Another dish I loved was the egg roll stuffed with Katz’s Deli pastrami, served with a spicy Asian mustard. Granted it’s probably the inner Jew in me talking, but oy was it good!

One of the most interesting dishes was the shitake, corn, jicama and roasted red pepper dumplings served with a chive shooter that when used as a chaser made each and every bite explode with contrast, not only of texture and flavor, but even temperature.

For our entrée, Wifey and I split the sautéed lobster, egg and chopped pork, which is easily enough for two people, and that’s about the only thing easy about it. Eating it is not. It’s messy as all hell and there are droves of chipped shell pieces in almost every bite, make it a bit hard to enjoy without looking like a Neanderthal. That said, the favors in the dish are very good, especially when you combine the egg, pork and lobster all in one bite, which is also easier said than done.

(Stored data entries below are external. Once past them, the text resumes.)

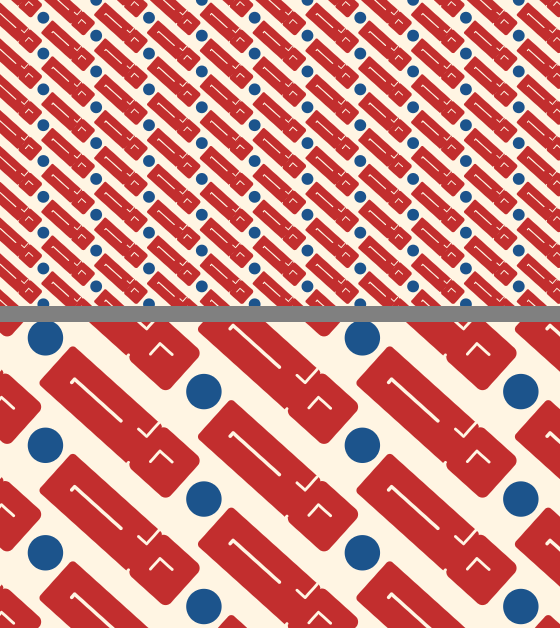
Top, the full canvas; bottom, a detail of the centre.
Give the GLSL for this pattern, as a WebGL 2 fragment shader.

```glsl
#version 300 es
precision highp float;

uniform vec2 u_resolution;
out vec4 fragColor;

// Lengths are in design units, with the canvas this many units high
const float CANVAS_HEIGHT = 420.0;

const vec3 CREAM = vec3(1.00, 0.96, 0.89);
const vec3 RED   = vec3(0.76, 0.18, 0.18);
const vec3 BLUE  = vec3(0.11, 0.33, 0.55);

const vec2  PITCH       = vec2(145.0, 49.17);  // two motifs per cell, half-drop
const vec2  BAR_CENTER  = vec2(311.0, 185.0);
const vec2  DOT_OFFSET  = vec2(38.5, 14.0);
const float DOT_RADIUS  = 8.1;
const float TILT        = radians(42.0);

const float BAR_START   = -39.8;
const float BAR_JOINT   = 15.3;
const float BAR_END     = 39.8;
const float BODY_HALF   = 11.9;
const float HEAD_HALF   = 12.5;
const float BODY_ROUND  = 2.0;
const float HEAD_ROUND  = 3.4;
const float SLIT_HALF   = 0.8;
const float HOOK_HALF   = 0.65;

// Rounded box spanning x0..x1 along the bar axis
float spanBox(vec2 p, float x0, float x1, float halfWidth, float corner) {
    vec2 center = vec2(0.5 * (x0 + x1), 0.0);
    vec2 q = abs(p - center) - vec2(0.5 * (x1 - x0), halfWidth) + corner;
    return length(max(q, 0.0)) + min(max(q.x, q.y), 0.0) - corner;
}

float segment(vec2 p, vec2 a, vec2 b) {
    vec2 pa = p - a, ba = b - a;
    return length(pa - ba * clamp(dot(pa, ba) / dot(ba, ba), 0.0, 1.0));
}

// Two bent strokes sharing the corner b
float hook(vec2 p, vec2 a, vec2 b, vec2 c) {
    return min(segment(p, a, b), segment(p, b, c));
}

// Bar in its own axes: x runs down the slope, y across it
float barDistance(vec2 p) {
    float body = spanBox(p, BAR_START, BAR_JOINT + 1.0, BODY_HALF, BODY_ROUND);
    float head = spanBox(p, BAR_JOINT, BAR_END, HEAD_HALF, HEAD_ROUND);
    float solid = min(body, head);

    // Long slit with a short tick, then the two hooks of the head
    float slit = hook(p, vec2(-28.5, -1.2), vec2(-28.5, 0.8), vec2(0.0, 0.8));
    float upper = hook(p, vec2(13.5, 14.0), vec2(13.5, 3.4), vec2(8.5, 3.4));
    float lower = hook(p, vec2(22.5, -4.0), vec2(22.5, 2.5), vec2(30.0, 2.5));
    float notch = segment(p, vec2(15.3, -14.0), vec2(15.3, -11.0));

    float cut = min(slit - SLIT_HALF, min(upper, min(lower, notch)) - HOOK_HALF);
    return max(solid, -cut);
}

float coverage(float distance, float pixel) {
    return clamp(0.5 - distance / pixel, 0.0, 1.0);
}

void main() {
    float pixel = CANVAS_HEIGHT / u_resolution.y;
    vec2 p = gl_FragCoord.xy * pixel - BAR_CENTER;
    mat2 toBar = mat2(cos(TILT), sin(TILT), -sin(TILT), cos(TILT));

    float bars = 1e5;
    float dots = 1e5;

    // Both half-drop lattices, with the rows above and below
    for (int i = 0; i < 2; i++) {
        vec2 shifted = p - 0.5 * PITCH * float(i);
        vec2 barCell = mod(shifted + 0.5 * PITCH, PITCH) - 0.5 * PITCH;
        vec2 dotCell = mod(shifted - DOT_OFFSET + 0.5 * PITCH, PITCH) - 0.5 * PITCH;
        dots = min(dots, length(dotCell) - DOT_RADIUS);
        for (int row = -1; row <= 1; row++) {
            vec2 local = barCell - vec2(0.0, PITCH.y * float(row));
            bars = min(bars, barDistance(toBar * local));
        }
    }

    vec3 color = mix(CREAM, RED, coverage(bars, pixel));
    color = mix(color, BLUE, coverage(dots, pixel));
    fragColor = vec4(color, 1.0);
}
```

Come dessert we decided to lighten things up a bit (while also still getting dessert, because I’m a very weak man), opting for the key lime pie with key lime sorbet, which is good, but not great. The pie itself is a little too sweet for a key lime, so lucky for them, the sorbet is tart and refreshing enough to balance things out. The key (get it?) is to combine both so that it tastes like a key lime pie actually should. Or, if that’s too much work for you, then I recommend heading to The Dutch in Soho, instead, for what I would say is the epitome of Key lime pie perfection.

3 teeth